Type of Eatery: Vegetarian
Opening Hours: 11:30am – 3.30pm (last order at 2pm); 5.30pm – 10pm (last order at 9pm)
Sufood, which is owned by Taiwan’s largest restaurant chain, has been making waves since opening in Singapore earlier in May. Sufood fills a sizeable space on the second floor of Raffles City with its bright, inviting and playful decor. Options are fairly extensive, and you may order ala carte if you wish, but most would opt for the “8-course” set meal – $25 will get you a starter, bread, vinegar, salad, soup, main, dessert and a drink (the last 5 of which can be chosen from the whole range of options in the menu). Sufood markets itself as serving Italian-inspired vegetarian cuisine, but if you’re a purist like me, you’ll have to manage your expectations – the menu is more accurately described as typical Western fare, with a focus on simple “Italian” mains, and scattered with a few Chinese options. The ingredients used were minimally processed and the vegan dishes I tried were mostly light and healthy. Dishes containing milk, eggs and garlic/onion are also clearly marked out. Service was prompt and helpful, although they seemed to have been in a rush to serve each course more quickly than they should have. And now for a review of all the dishes I tried in each course –
I would recommend you move your way along the SUFOOD Appetizer from right to left – the tiny columns of poached Japanese yuca root were refreshing and slightly creamy, but its character was rather overwhelmed by the sugary blueberry coulis. The adjacent stack of white water snowflake greens were light in flavour and had a pleasant crunch. A savoury cherry tomato jelly surrounding a dried (you guessed it) cherry tomato and spiked with a hint of vinegar rounded it off.
Bread / Vinegar
The Rosemary Breadsticks were essentially crunchy batons that were dry, bland and devoid of texture within. You would get to choose from the mustard dip (not vegan) or the blueberry dip, which was similar to the blueberry coulis used in the appetizer – both were too sweet and tasted processed.
The rose-coloured Mulberry Vinegar was pleasant in flavour but also fairly sweet, and probably had added sugar to tame its natural acidity.
The simple, balsamic-glazed Mushroom Salad might actually have been my favourite course of the meal – fresh, plump button mushrooms and shitake mushrooms were accompanied by lightly steamed, and still slightly crunchy, broccoli florets, sweet cherry tomatoes and Japanese cucumber.
Thin slices of lotus root and burdock root, as well as soft cashews and gingko nuts, formed part of the savoury stew in the Root Soup. This would still be my pick despite it having been a tad too salty.
Next in line was the Mushroom & Pea Pottage.

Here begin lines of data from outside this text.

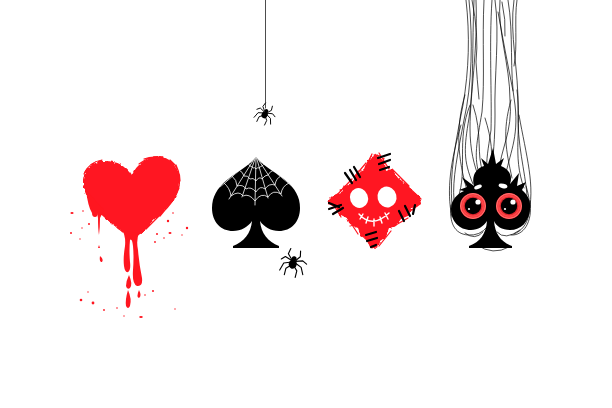
<!DOCTYPE html>
<html lang="en">
<head>
<meta charset="utf-8">
<title>Spooky card suits</title>
<style>
:root { --paper: #fff; --blood: #ff1620; --ink: #000; --iris: #ff3b3f; --iris-dark: #c40d18; }
html, body { margin: 0; background: var(--paper); overflow: hidden; }
.suits { display: block; width: 612px; height: 408px; }
.red { fill: var(--blood); }
.black { fill: var(--ink); }
.white { fill: var(--paper); }
.line { fill: none; stroke: var(--ink); stroke-linecap: round; stroke-linejoin: round; }
.hair { stroke-width: .7; }
.web { fill: none; stroke: var(--paper); stroke-width: .8; stroke-linecap: round; }
.bristle { fill: none; stroke: var(--blood); stroke-width: 1.2; stroke-linecap: round; }
.stitch { stroke-width: 2.2; }
.smile { fill: none; stroke: var(--paper); stroke-width: 1.4; stroke-linecap: round; }
</style>
</head>
<body>
<svg class="suits" viewBox="0 0 612 408" role="img" aria-label="Four Halloween card suits: bleeding heart, cobwebbed spade, stitched diamond and wide-eyed club">
  <defs>
    <filter id="ragged" x="-10%" y="-10%" width="120%" height="120%">
      <feTurbulence type="fractalNoise" baseFrequency=".22" numOctaves="2" seed="4" result="grain"/>
      <feDisplacementMap in="SourceGraphic" in2="grain" scale="4" xChannelSelector="R" yChannelSelector="G"/>
    </filter>
    <radialGradient id="iris">
      <stop offset=".35" stop-color="#e01a22"/>
      <stop offset=".75" stop-color="#ff4a4c"/>
      <stop offset="1" stop-color="#f02a30"/>
    </radialGradient>
    <path id="spade-shape" d="M256 157C262 165 274 171 285 180C295 188 300 197 300 208C300 222 291 231 279 231C271 231 264 227 260 221C261 233 268 242 279 246V248H233V246C244 242 251 233 252 221C248 227 241 231 233 231C221 231 212 222 212 208C212 197 217 188 227 180C238 171 250 165 256 157Z"/>
    <clipPath id="spade-clip"><use href="#spade-shape"/></clipPath>
    <g id="spider">
      <ellipse class="black" cx="0" cy="1" rx="3.6" ry="4.2"/>
      <circle class="black" cx="0" cy="-4" r="2.2"/>
      <path class="line" stroke-width="1" d="M-2-3L-6-7L-5-12M-2-2L-8-4L-11-1M-3 0L-8 2L-10 9M-2 3L-5 6L-5 12M2-3L5-7L4-12M2-2L8-4L12-2M3 0L8 2L11 8M2 3L5 6L5 12"/>
    </g>
    <g id="eye">
      <circle class="black" r="15"/>
      <circle r="13" fill="url(#iris)"/>
      <circle r="12.4" fill="none" stroke="#ff7a78" stroke-width="1"/>
      <circle r="9.6" fill="#c40d18" opacity=".5"/>
      <circle class="black" r="8.2"/>
    </g>
  </defs>

  <rect class="white" width="612" height="408"/>

  <g id="bleeding-heart">
    <path class="red" filter="url(#ragged)" d="M132 175C137 164 147 157 158 157C171 157 180 167 180 180C180 201 160 214 150 225C144 231 139 236 133 238C126 236 118 229 110 222C99 213 84 200 83 182C83 170 92 161 105 161C117 161 127 166 132 175Z"/>
    <path class="bristle" d="M139 164Q149 156 163 157M144 159Q154 155 166 159M170 160Q180 168 180 181M176 165Q182 177 178 190M179 188Q174 202 162 213M174 199L160 216M84 174Q89 162 102 160M86 190Q92 204 104 214M92 204L113 224M164 211L146 229"/>
    <path class="red" d="M86 190Q88 207 92 213Q92 217 95 217Q98 217 97 213L98 218Q98 229 99 235Q100 228 100 218L104 210Z"/>
    <path class="red" d="M122 230Q126 236 125 246Q123 258 124 266Q125 273 128 272Q131 270 130 262Q129 250 130 240Q132 238 133 246Q134 257 133 270Q132 284 137 286Q143 287 142 278Q139 263 138 250Q136 240 139 233Z"/>
    <path class="red" d="M129 275Q133 284 130 288Q127 290 126 286Q126 281 129 275ZM128 290Q132 299 130 306Q128 310 126 306Q125 300 128 290ZM139 290Q142 296 139 298Q136 297 139 290Z"/>
    <g class="red">
      <path d="M99 245L100 248H98ZM100 256Q104 259 102 262Q99 262 100 256Z"/>
      <ellipse cx="72" cy="213" rx="1.6" ry="1"/><circle cx="83" cy="211" r=".8"/>
      <circle cx="71" cy="233" r="1"/><circle cx="82" cy="228" r=".7"/><circle cx="89" cy="224" r="1"/>
      <circle cx="80" cy="239" r=".7"/><circle cx="168" cy="221" r="1.2"/><circle cx="173" cy="213" r=".8"/>
      <circle cx="157" cy="234" r="1"/><circle cx="164" cy="238" r=".8"/><ellipse cx="170" cy="233" rx="1.5" ry="1"/>
      <circle cx="187" cy="228" r="1.2"/><circle cx="182" cy="235" r=".7"/><circle cx="155" cy="242" r=".9"/>
      <circle cx="81" cy="300" r="1.3"/><circle cx="93" cy="303" r="1.4"/><circle cx="88" cy="292" r=".7"/>
      <circle cx="104" cy="310" r=".9"/><circle cx="117" cy="308" r=".8"/><ellipse cx="141" cy="317" rx="1.8" ry="1.1"/>
      <circle cx="145" cy="295" r=".8"/><circle cx="153" cy="291" r="1"/><circle cx="175" cy="309" r=".7"/><circle cx="124" cy="316" r=".7"/>
    </g>
  </g>

  <g id="cobweb-spade">
    <use class="black" href="#spade-shape"/>
    <g class="web" clip-path="url(#spade-clip)">
      <path d="M256 156L220 187M256 156L229 199M256 156L242 197M256 156L255 205M256 156L268 198M256 156L282 196M256 156L293 187"/>
      <path d="M247 163Q249 164 250 166Q252 166 253 168Q255 167 256 169Q258 167 259 168Q261 166 262 166Q264 164 265 163"/>
      <path d="M239 170Q243 172 244 176Q248 175 250 179Q253 177 256 181Q259 176 262 179Q265 175 268 175Q270 171 274 170"/>
      <path d="M232 176Q237 180 237 186Q243 184 246 189Q251 186 256 192Q260 185 265 189Q269 183 275 185Q276 178 281 176"/>
      <path d="M224 183Q230 188 231 196Q239 190 243 196Q249 193 255 201Q261 192 268 197Q273 189 281 194Q282 186 289 183"/>
    </g>
  </g>

  <g id="hanging-spider">
    <path class="line hair" d="M265.5 0V108"/>
    <use href="#spider" transform="translate(265 114) rotate(25) scale(.85)"/>
  </g>
  <use id="crawling-spider" href="#spider" transform="translate(293 263) rotate(14) scale(1.12)"/>

  <g id="stitched-diamond">
    <polygon class="red" filter="url(#ragged)" points="374,153 379,156 385,163 386,171 392,169 398,178 405,183 411,190 420,197 421,205 412,208 410,215 401,219 396,226 389,229 386,237 380,241 378,248 370,247 367,240 361,236 358,228 350,225 347,218 339,214 336,207 327,202 334,195 341,192 344,186 353,181 357,173 364,169 367,161 371,159"/>
    <path class="bristle" d="M372 154L366 166M379 153L389 169M393 170L409 186M404 183L421 199M420 204L406 214M408 218L394 226M391 231L379 246M372 248L362 233M358 234L345 214M341 217L330 199M336 196L352 179M355 176L366 163M340 190L346 188M362 171L358 171M384 158L382 164M413 210L405 208M350 226L357 224M385 238L379 236"/>
    <g id="patch-face">
      <ellipse class="white" cx="359" cy="198" rx="9" ry="10" transform="rotate(-22 359 198)"/>
      <ellipse class="white" cx="387" cy="197" rx="9.5" ry="10.5" transform="rotate(-14 387 197)"/>
      <path class="smile" d="M359 214Q372 229 389 213M363 214L360 219M368 217L366 223M374 219V226M380 217L382 223M385 213L388 219"/>
    </g>
    <path class="line stitch" d="M345 173L352 183M350 170L356 180M354 167L360 177M378 158L390 154M379 164L390 160M380 170L389 167M329 203L339 207M329 209L341 205M333 214L343 208M415 205L413 214M405 206L410 216M399 211L404 221M366 235L376 232M367 241L377 238M371 247L376 245"/>
  </g>

  <g id="hairy-club">
    <g class="line hair">
      <path d="M466 0C470 35 469 70 463 105C456 140 449 175 452 205"/>
      <path d="M469 0C473 40 472 85 464 120C458 152 452 180 454 200"/>
      <path d="M474 0C472 45 474 85 469 118C464 148 463 160 473 184"/>
      <path d="M476 0C478 50 470 95 470 128C470 150 474 165 479 178"/>
      <path d="M484 0C482 40 485 80 482 112C477 142 473 158 480 176"/>
      <path d="M492 0C489 45 492 95 491 130C488 150 486 160 487 170"/>
      <path d="M495 0C500 35 494 75 495 115C495 140 493 155 492 170"/>
      <path d="M500 0C497 30 510 65 510 100C513 132 500 150 499 172"/>
      <path d="M508 0C514 35 509 70 515 105C519 138 509 155 505 178"/>
      <path d="M514 0C509 35 519 70 518 110C517 145 525 170 527 195"/>
      <path d="M517 0C514 20 518 45 514 66M502 2Q506 20 505 36M472 0Q479 35 476 62Q477 78 479 99M498 12L505 50L513 91"/>
      <path d="M465 95C455 128 458 160 467 190M461 125C451 160 446 190 452 217M517 90C522 130 512 155 524 188M519 115C526 155 536 187 528 216M485 118C492 140 493 155 490 170M511 100C502 132 506 150 512 178M473 105C483 135 476 155 483 172M470 105C456 140 468 170 458 198"/>
      <path d="M451 205C449 222 454 234 468 235Q480 236 487 227M530 201C533 223 523 236 511 235M477 245Q493 256 509 247M526 186C533 207 530 228 514 234M465 233Q475 241 483 232M497 232Q505 241 520 230"/>
    </g>
    <path class="black" d="M451 209C451 200 457 194 464 191L459 190L467 187L462 177L474 186C471 175 477 168 484 166L481 158L488 164L493 148L496 164L504 158L501 166C509 169 513 176 510 184L519 173L517 186L526 182L522 190C528 195 531 201 530 209C529 222 521 230 510 230C502 230 496 226 494 221C495 234 501 242 512 246V248H469V246C480 242 486 234 487 221C484 226 478 230 471 230C459 230 451 221 451 209Z"/>
    <use href="#eye" x="473" y="206"/>
    <use href="#eye" x="509" y="206"/>
    <g class="white">
      <circle cx="478" cy="202" r="2.6"/><circle cx="469" cy="209" r="1.1"/>
      <circle cx="513" cy="202" r="2.6"/><circle cx="505" cy="209" r="1.1"/>
      <ellipse cx="478" cy="187" rx="4" ry="2" transform="rotate(-22 478 187)"/>
      <ellipse cx="503" cy="186" rx="4.5" ry="2.2" transform="rotate(14 503 186)"/>
    </g>
  </g>
</svg>
</body>
</html>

Button, shitake and king oyster mushrooms lent a strong earthy flavour to the creamy, and slightly chunky, base of blended sweet peas.
The Cream of Pumpkin Soup used soymilk to great effect in achieving a creamy texture without being dense, but it missed the natural sweetness of pumpkin and turned out bland.
And finally, just as one begins to feel stuffed, the main course arrives. To get to the crux of the Wild Mushroom Charcoal Tagliatelle, which came recommended – the charcoal tagliatelle, while fragrant, were nothing close to al dente. They were soft and tended to clump together, but they were pleasant enough if you were to regard them as regular noodles. I enjoyed the tender yet substantial rings of king oyster mushrooms, which were sauteed in light olive oil and vinegar, as well as very generous doses of garlic, onion and pepper. Fresh green leaves and cherry tomatoes served as a contrast to the more robust ingredients. All in all, the dish was unexceptional in terms of taste and texture (the amount of pepper used was overpowering), but it did use interesting ingredients and served as an adequate main dish. I also liked the serving size, which was far more manageable than the cheese-laden vegetarian mains my counterparts were having.
Dessert / Drinks
The meal was concluded with a light, mildly sweet Osmanthus Flower Jelly speckled with chrysanthemum flowers, and a Chamomile Tea with a hint of yuzu flavour and tiny, sweet chunks of yuzu.
Conclusion: More than the quality of its food in terms of taste and texture (which was average), Sufood banks on the variety, presentation and wholesomeness of their dishes. Coupled with fun vibes and great service, Sufood was on the whole an enjoyable experience, particularly for the veg-inclined.